Wednesday, May 13, 2009
Swine Flu May Pose Problems for Pregnant Women. U.S. health officials said Tuesday that they're seeing some complications among pregnant women as the swine flu continues to spread across the country.
"Pregnant women are at higher risk of complications of influenza, whether it's the seasonal influenza or pandemics of the past. We are also seeing some severe complications in women with this year's novel H1N1 virus," Dr. Anne Schuchat, the U.S. Centers for Disease Control and Prevention's interim deputy director for science and public health program, said during an afternoon teleconference.
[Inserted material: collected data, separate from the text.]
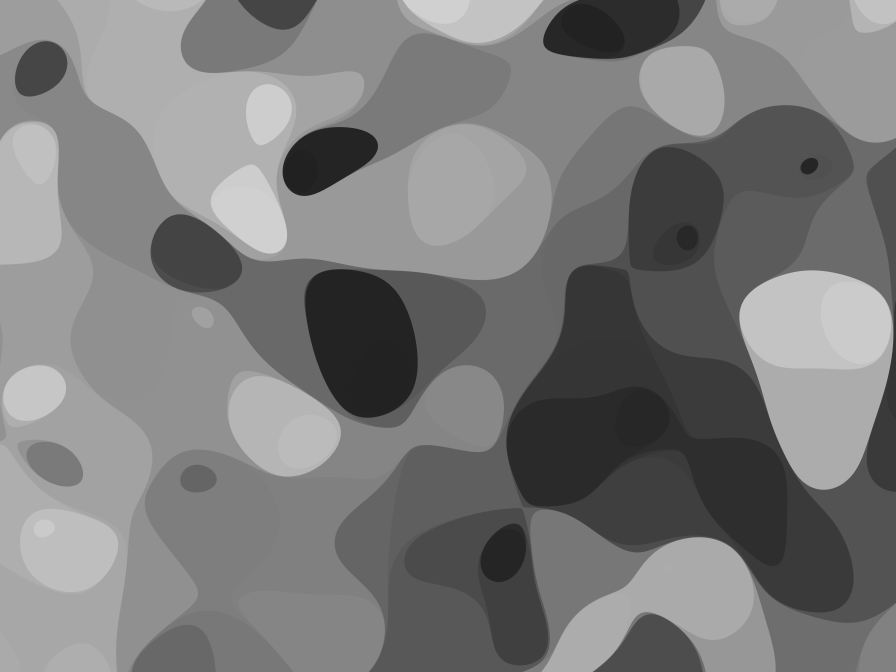
Write a Shadertoy shader that draws this pattern.

```glsl
// Flat grey patches with rounded borders: a weighted median of scattered random tones.

#define CELLS 8.5         // scattered seeds per canvas height
#define JITTER 0.92       // seed scatter inside its cell
#define REACH 2.05        // kernel radius in cells
#define FALLOFF 7.0       // kernel steepness
#define DARKEST 0.13
#define LIGHTEST 0.82
#define SPREAD 0.6        // pushes tones towards both ends
#define LEFT_BIAS 0.42    // tone exponent on the light left side
#define RIGHT_BIAS 1.2    // tone exponent on the darker rest
#define SEED 37

const int MAX_SEEDS = 25;

// Integer hash: three values in 0..1 for each cell
vec3 hashCell(ivec2 cell) {
    uvec3 v = uvec3(ivec3(cell + 64, SEED)) * 1664525u + 1013904223u;
    v.x += v.y * v.z; v.y += v.z * v.x; v.z += v.x * v.y;
    v ^= v >> 16u;
    v.x += v.y * v.z; v.y += v.z * v.x; v.z += v.x * v.y;
    return vec3(v >> 16u) / 65535.0;
}

// Grey of a seed, lighter on the left of the canvas
float seedTone(float h, float across) {
    float bias = mix(LEFT_BIAS, RIGHT_BIAS, smoothstep(0.12, 0.4, across));
    h = mix(h, smoothstep(0.0, 1.0, h), SPREAD);
    return mix(DARKEST, LIGHTEST, pow(h, bias));
}

void mainImage(out vec4 fragColor, in vec2 fragCoord) {
    float pixel = CELLS / iResolution.y;
    vec2 p = fragCoord * pixel;
    float canvasWidth = iResolution.x * pixel;
    ivec2 base = ivec2(floor(p));

    // Collect nearby seeds: tone, weight and weight gradient
    float tone[MAX_SEEDS];
    vec3 weight[MAX_SEEDS];
    vec3 total = vec3(0.0);
    int count = 0;
    for (int y = -2; y <= 2; y++) {
        for (int x = -2; x <= 2; x++) {
            ivec2 cell = base + ivec2(x, y);
            vec3 h = hashCell(cell);
            vec2 seed = vec2(cell) + 0.5 + JITTER * (h.xy - 0.5);
            vec2 d = p - seed;
            float q = 1.0 - dot(d, d) / (REACH * REACH);
            if (q <= 0.0) continue;
            float slope = pow(q, FALLOFF - 1.0);
            vec2 gradient = -2.0 * FALLOFF / (REACH * REACH) * slope * d;
            tone[count] = seedTone(h.z, seed.x / canvasWidth);
            weight[count] = vec3(slope * q, gradient);
            total += weight[count];
            count++;
        }
    }

    // Weighted median as a stack of tone steps, each with a smooth edge
    float grey = 0.0;
    for (int i = 0; i < count; i++) {
        vec3 balance = -0.5 * total;
        float toneBelow = 0.0;
        for (int j = 0; j < count; j++) {
            if (tone[j] < tone[i]) {
                balance += weight[j];
                toneBelow = max(toneBelow, tone[j]);
            }
        }
        float edge = balance.x / max(length(balance.yz) * pixel, 1e-6);
        grey += (tone[i] - toneBelow) * clamp(0.5 - edge, 0.0, 1.0);
    }

    fragColor = vec4(vec3(grey), 1.0);
}
```
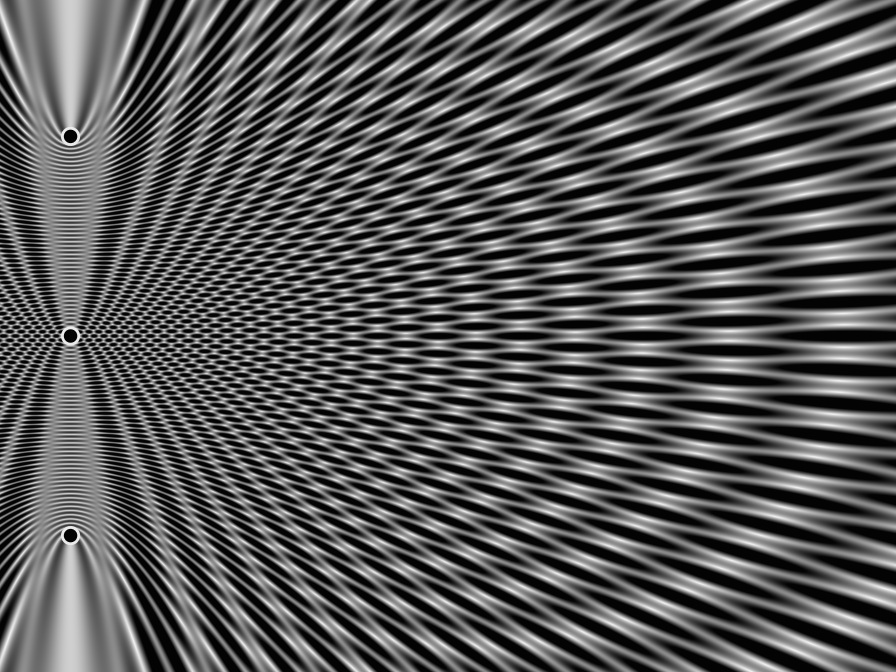
This background is drawn by a Shadertoy shader. Its source:

```glsl
// Interference of three coherent point sources stacked in a column.
// Unit phasors from the sources are summed and shown inverted: strong waves
// form black lobes, cancelled waves a pale net, averaged over subsamples.

const float COLUMN_X = 0.105;        // lengths are fractions of canvas height
const float CENTER_Y = 0.5;
const float SPACING = 0.297;
const float WAVES_PER_SPACING = 23.63;
const int SOURCES = 3;
const int SUBSAMPLES = 3;            // per axis
const float STILL_LIGHT = 0.97;      // brightness where the waves cancel
const float DARKENING = 0.43;        // brightness lost per unit of amplitude
const float CORE_RADIUS = 0.0100;
const float RING_RADIUS = 0.0142;
const vec3 RING_COLOR = vec3(0.92);
const vec3 CORE_COLOR = vec3(0.01);
const float TAU = 6.28319;

vec2 sourcePosition(int i) {
    float offset = float(i) - 0.5 * float(SOURCES - 1);
    return vec2(COLUMN_X, CENTER_Y + offset * SPACING);
}

// Brightness left by the summed waves at one point
float fringes(vec2 p) {
    float waveNumber = TAU * WAVES_PER_SPACING / SPACING;
    vec2 phasor = vec2(0.0);
    for (int i = 0; i < SOURCES; i++) {
        float phase = waveNumber * distance(p, sourcePosition(i));
        phasor += vec2(cos(phase), sin(phase));
    }
    return max(STILL_LIGHT - DARKENING * length(phasor), 0.01);
}

// Antialiased coverage of a disc
float disc(float dist, float radius, float pixel) {
    return clamp(0.5 + (radius - dist) / pixel, 0.0, 1.0);
}

void mainImage(out vec4 fragColor, in vec2 fragCoord) {
    float pixel = 1.0 / iResolution.y;
    vec2 p = fragCoord * pixel;

    // Wave field
    float light = 0.0;
    for (int j = 0; j < SUBSAMPLES; j++) {
        for (int i = 0; i < SUBSAMPLES; i++) {
            vec2 jitter = (vec2(i, j) + 0.5) / float(SUBSAMPLES) - 0.5;
            light += fringes(p + jitter * pixel);
        }
    }
    vec3 color = vec3(light / float(SUBSAMPLES * SUBSAMPLES));

    // Source markers: dark core inside a pale ring
    for (int i = 0; i < SOURCES; i++) {
        float dist = distance(p, sourcePosition(i));
        color = mix(color, RING_COLOR, disc(dist, RING_RADIUS, pixel));
        color = mix(color, CORE_COLOR, disc(dist, CORE_RADIUS, pixel));
    }

    fragColor = vec4(color, 1.0);
}
```
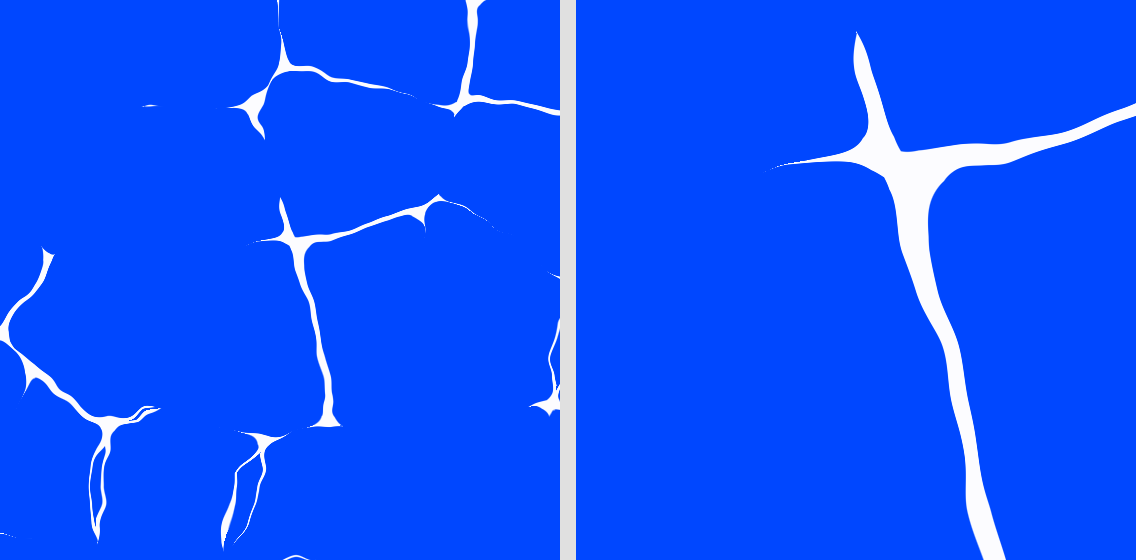
Left, the full canvas; right, a detail of the centre.
Give the GLSL for this texture, as a Shadertoy shader.

```glsl
// Broken white veins on flat blue: the borders of a warped Voronoi diagram.
// Each border is hashed to be a strand, a hollow double strand or a short
// stub; all swell where borders meet, and a slow noise wipes parts away.

const vec3 BLUE = vec3(0.0, 0.28, 1.0);
const vec3 WHITE = vec3(0.99, 0.99, 1.0);
const float CELLS = 3.8;          // cells across the canvas
const float JOINT_WIDTH = 0.046;  // half width where borders meet
const float JOINT_REACH = 0.075;  // how far the swelling extends

vec2 hash2(vec2 p) {
    vec3 q = fract(p.xyx * vec3(0.1031, 0.1030, 0.0973));
    q += dot(q, q.yzx + 33.33);
    return fract((q.xx + q.yz) * q.zy);
}

vec2 noise2(vec2 p) {
    vec2 i = floor(p);
    vec2 f = fract(p);
    vec2 u = f * f * (3.0 - 2.0 * f);
    vec2 low = mix(hash2(i), hash2(i + vec2(1, 0)), u.x);
    vec2 high = mix(hash2(i + vec2(0, 1)), hash2(i + vec2(1, 1)), u.x);
    return mix(low, high, u.y);
}

vec2 site(vec2 cell) {
    return cell + 0.1 + 0.8 * hash2(cell);
}

// Distances to the nearest two borders, and a random pair for the nearest
void voronoiBorders(vec2 p, out float near, out float next, out vec2 seed) {
    vec2 home = floor(p);
    vec2 owner = home;
    float best = 1e5;
    for (int y = -1; y <= 1; y++)
    for (int x = -1; x <= 1; x++) {
        vec2 cell = home + vec2(x, y);
        vec2 r = site(cell) - p;
        if (dot(r, r) < best) {
            best = dot(r, r);
            owner = cell;
        }
    }
    vec2 a = site(owner) - p;
    near = next = 1e5;
    seed = vec2(0.0);
    for (int y = -2; y <= 2; y++)
    for (int x = -2; x <= 2; x++) {
        if (x == 0 && y == 0) continue;
        vec2 cell = owner + vec2(x, y);
        vec2 b = site(cell) - p;
        float d = dot(0.5 * (a + b), normalize(b - a));
        if (d < near) {
            next = near;
            near = d;
            seed = hash2(owner + cell + 71.0);
        } else {
            next = min(next, d);
        }
    }
}

// Signed distance to a vein; along grows from zero at a joint
float vein(float across, float along, vec2 seed, float fade, float ripple) {
    float swell = JOINT_WIDTH * exp(-along / JOINT_REACH);
    float leave = smoothstep(0.0, 0.12, along);
    float gap = 0.0;
    float body = -0.006;
    if (seed.x < 0.3) {
        body = 0.0055;
        gap = mix(0.025, 0.11, seed.y) * smoothstep(0.03, 0.24, along);
    } else if (seed.x < 0.58) {
        body = mix(0.005, 0.018, seed.y) * mix(0.7, 1.3, ripple);
    }
    float width = swell + body * leave - fade;
    return abs(across - gap) - width;
}

void mainImage(out vec4 fragColor, in vec2 fragCoord) {
    vec2 p = fragCoord / iResolution.y * CELLS + 23.0;
    float pixel = CELLS / iResolution.y;

    // Wavy strands: one slow bend and one fine wobble
    vec2 wobble = noise2(p * 8.0);
    vec2 q = p + 0.12 * (noise2(p * 2.2 + 9.0) - 0.5) + 0.05 * (wobble - 0.5);

    float near, next;
    vec2 seed;
    voronoiBorders(q, near, next, seed);

    // Slow patches where veins taper off and vanish
    float fade = 0.07 * smoothstep(0.48, 0.75, noise2(p * 1.4 + 40.0).x);

    float d = vein(near, next - near, seed, fade, wobble.x);
    float ink = 1.0 - smoothstep(-0.6 * pixel, 0.6 * pixel, d);
    fragColor = vec4(mix(BLUE, WHITE, ink), 1.0);
}
```
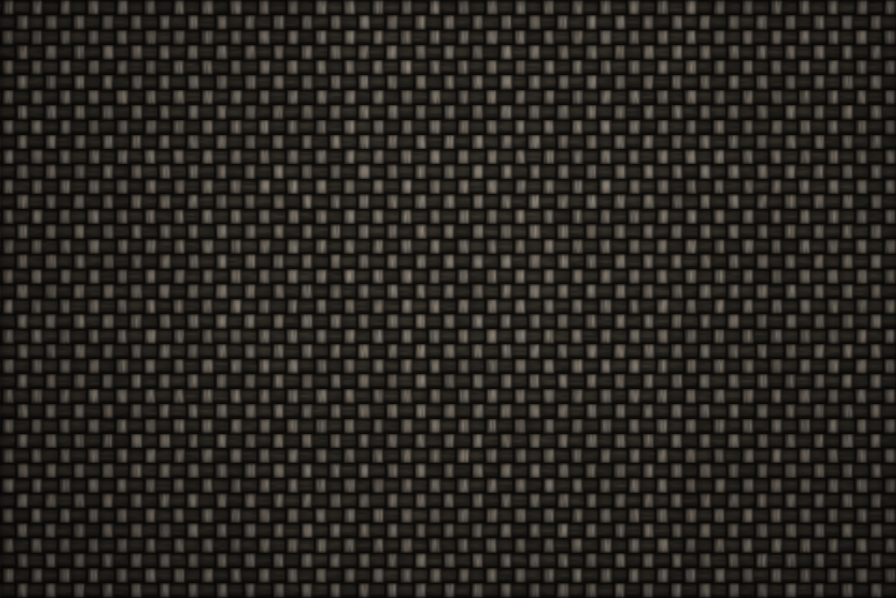
Give the GLSL for this texture, as a Shadertoy shader.

```glsl
float hash(vec2 p) {
    vec3 q = fract(p.xyx * vec3(0.1031, 0.1030, 0.0973));
    q += dot(q, q.yzx + 33.33);
    return fract((q.x + q.y) * q.z);
}

float noise(vec2 p) {
    vec2 i = floor(p), f = fract(p);
    f = f * f * (3.0 - 2.0 * f);
    return mix(mix(hash(i), hash(i + vec2(1, 0)), f.x),
               mix(hash(i + vec2(0, 1)), hash(i + vec2(1, 1)), f.x), f.y);
}

float roundBox(vec2 p, vec2 halfSize, float radius) {
    vec2 d = abs(p) - halfSize + radius;
    return length(max(d, 0.0)) + min(max(d.x, d.y), 0.0) - radius;
}

// Soft coverage of a shape, never sharper than one pixel
float cover(float d) {
    float soft = max(0.17, 28.0 / iResolution.y);
    return 1.0 - smoothstep(-soft, soft, d);
}

void mainImage(out vec4 fragColor, in vec2 fragCoord) {
    vec2 uv = fragCoord / iResolution.xy;

    // Forty rows from the top; each second row shifts by half a pair
    float y = (1.0 - uv.y) * 40.0;
    float row = floor(y);
    float u = uv.x * 31.5 + 0.5 * mod(row, 2.0) - 0.27;
    u += 0.05 * (noise(vec2(uv.x * 63.0, y * 0.5)) - 0.5);
    float v = y - row - 0.5;
    float warpId = floor(u + 0.5), weftId = floor(u);
    vec2 warpPos = vec2((u - warpId) * 1.905, v);
    vec2 weftPos = vec2((u - weftId - 0.5) * 1.905, v);
    float warpRnd = hash(vec2(warpId, row) + 7.0);
    float weftRnd = hash(vec2(weftId, row) + 91.0);

    // Dark gaps between the strands
    vec3 color = vec3(0.058, 0.050, 0.036);

    // Horizontal strands: dim, bowed, with fibres along x
    float weftFibre = noise(vec2(u * 2.5, y * 6.0 + 40.0));
    float weftRound = 1.0 - 2.6 * pow(v + 0.06, 2.0);
    float weftTuck = 1.0 - 1.1 * weftPos.x * weftPos.x;
    float weftTone = weftRound * weftTuck * (0.76 + 0.34 * weftFibre + 0.16 * weftRnd);
    vec3 weft = vec3(0.186, 0.170, 0.146) * weftTone;
    weftPos.y += 0.12 * (0.15 - weftPos.x * weftPos.x);
    color = mix(color, weft, cover(roundBox(weftPos, vec2(0.54, 0.39), 0.15)));

    // Vertical strands: pale, lit right of their middle, fibres along y
    float warpFibre = noise(vec2(uv.x * 420.0, y * 1.3));
    float warpRound = 1.0 - 3.2 * pow(warpPos.x - 0.13, 2.0);
    float warpEnds = 1.0 - 1.5 * pow(v + 0.04, 2.0);
    float warpTone = warpRound * warpEnds * (0.78 + 0.34 * warpFibre + 0.16 * warpRnd);
    vec3 tint = mix(vec3(0.464, 0.430, 0.386), vec3(0.448, 0.426, 0.392),
                    hash(vec2(row, warpId) + 23.0));
    color = mix(color, tint * warpTone, cover(roundBox(warpPos, vec2(0.39, 0.47), 0.15)));

    // Uneven columns and light falling off from above the middle
    float column = 0.95 + 0.10 * noise(vec2(uv.x * 30.0, uv.y * 2.0));
    vec2 away = (uv - vec2(0.53, 0.60)) * vec2(1.0, 0.75);
    float light = mix(1.0, 0.66, smoothstep(0.0, 0.78, length(away)));
    vec2 rim = smoothstep(vec2(0.0), vec2(0.02), min(uv, 1.0 - uv));
    light *= 0.9 + 0.1 * rim.x * rim.y;
    fragColor = vec4(color * column * light, 1.0);
}
```
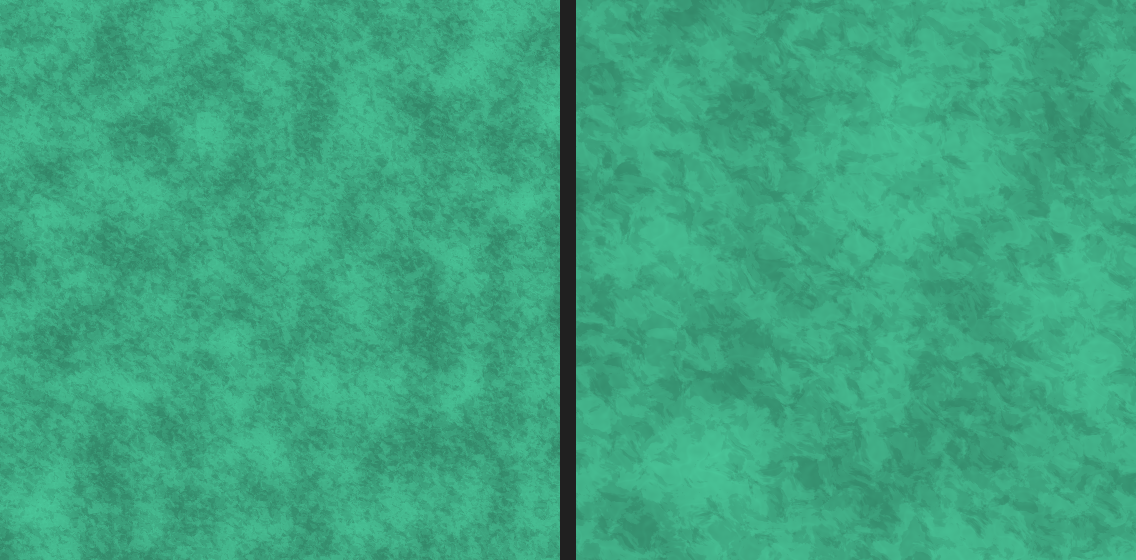
Left, the full canvas; right, a detail of the centre.
This texture is drawn by a three.js fragment shader. Its source:

```glsl
// Mottled sea-green surface: soft pale clouds under ragged darker blotches.
// Gradient-noise octaves make the clouds; warped, slanted octaves are cut
// into two layers of blotches, then thin pale veins and fine grain are added.
varying vec2 vUv;

vec2 hashGradient(vec2 cell) {
  vec3 h = fract(cell.xyx * vec3(0.1031, 0.1030, 0.0973));
  h += dot(h, h.yzx + 33.33);
  float angle = 6.2832 * fract((h.x + h.y) * h.z);
  return vec2(cos(angle), sin(angle));
}

float gradientNoise(vec2 p) {
  vec2 cell = floor(p);
  vec2 f = p - cell;
  vec2 u = f * f * f * (f * (f * 6.0 - 15.0) + 10.0);
  vec2 e = vec2(1.0, 0.0);
  float a = dot(hashGradient(cell), f);
  float b = dot(hashGradient(cell + e.xy), f - e.xy);
  float c = dot(hashGradient(cell + e.yx), f - e.yx);
  float d = dot(hashGradient(cell + e.xx), f - e.xx);
  return mix(mix(a, b, u.x), mix(c, d, u.x), u.y);
}

// Sum of five octaves, each turned so that the lattice does not show
float fbm(vec2 p, float gain) {
  float sum = 0.0;
  float amplitude = 1.0;
  for (int i = 0; i < 5; i++) {
    sum += amplitude * gradientNoise(p);
    p = mat2(1.6, 1.2, -1.2, 1.6) * p + 17.3;
    amplitude *= gain;
  }
  return sum;
}

void main() {
  // Broad light and shade
  float clouds = fbm(vUv * 9.0 + 3.7, 0.45);

  // Axes slanted down to the right, slightly stretched along the slant
  vec2 slanted = vec2(dot(vUv, vec2(0.85, -0.53)) * 0.82,
                      dot(vUv, vec2(0.53, 0.85)) * 1.12);
  vec2 warp = vec2(gradientNoise(vUv * 60.0 + 11.0),
                   gradientNoise(vUv * 60.0 + 47.0));
  vec2 p = slanted + 0.006 * warp;

  // Ragged blotches, sparser where the clouds are pale
  float coarse = fbm(p * 42.0 + 5.0, 0.66);
  float small = fbm(p * 80.0 + 71.0, 0.62);
  float coarseLight = smoothstep(-0.14, 0.08, coarse + 0.45 * clouds);
  float smallLight = smoothstep(-0.24, 0.00, small + 0.4 * clouds);

  // Thin pale veins and fine grain
  float veins = 1.0 - smoothstep(0.0, 0.10, abs(gradientNoise(p * 75.0 + 29.0)));
  float grain = gradientNoise(vUv * 210.0);

  float tone = 0.587 + 0.054 * coarseLight + 0.052 * smallLight
             + 0.095 * clouds + 0.016 * veins + 0.026 * grain;
  tone = clamp(tone, 0.52, 0.80);

  vec3 seaGreen = vec3(0.371, 1.0, 0.771);
  gl_FragColor = vec4(seaGreen * tone, 1.0);
}
```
The CDC is investigating 20 cases of pregnant women with the swine flu, several of whom experienced complications, Schuchat said.
Complications can include pneumonia, dehydration and premature birth. "It is very important that doctors who are caring for pregnant women they suspect may have influenza, that they issue prompt treatment with antiviral medicines," she said.
Doctors can be reluctant to treat pregnant women with antiviral drugs such as Tamiflu and Relenza, and pregnant women may be reluctant to take them out of fear that they may pose a risk during pregnancy.
Experts who have looked into this situation strongly say that the benefits of using antiviral drugs to treat influenza in a pregnant woman outweigh the theoretical concerns about the drugs.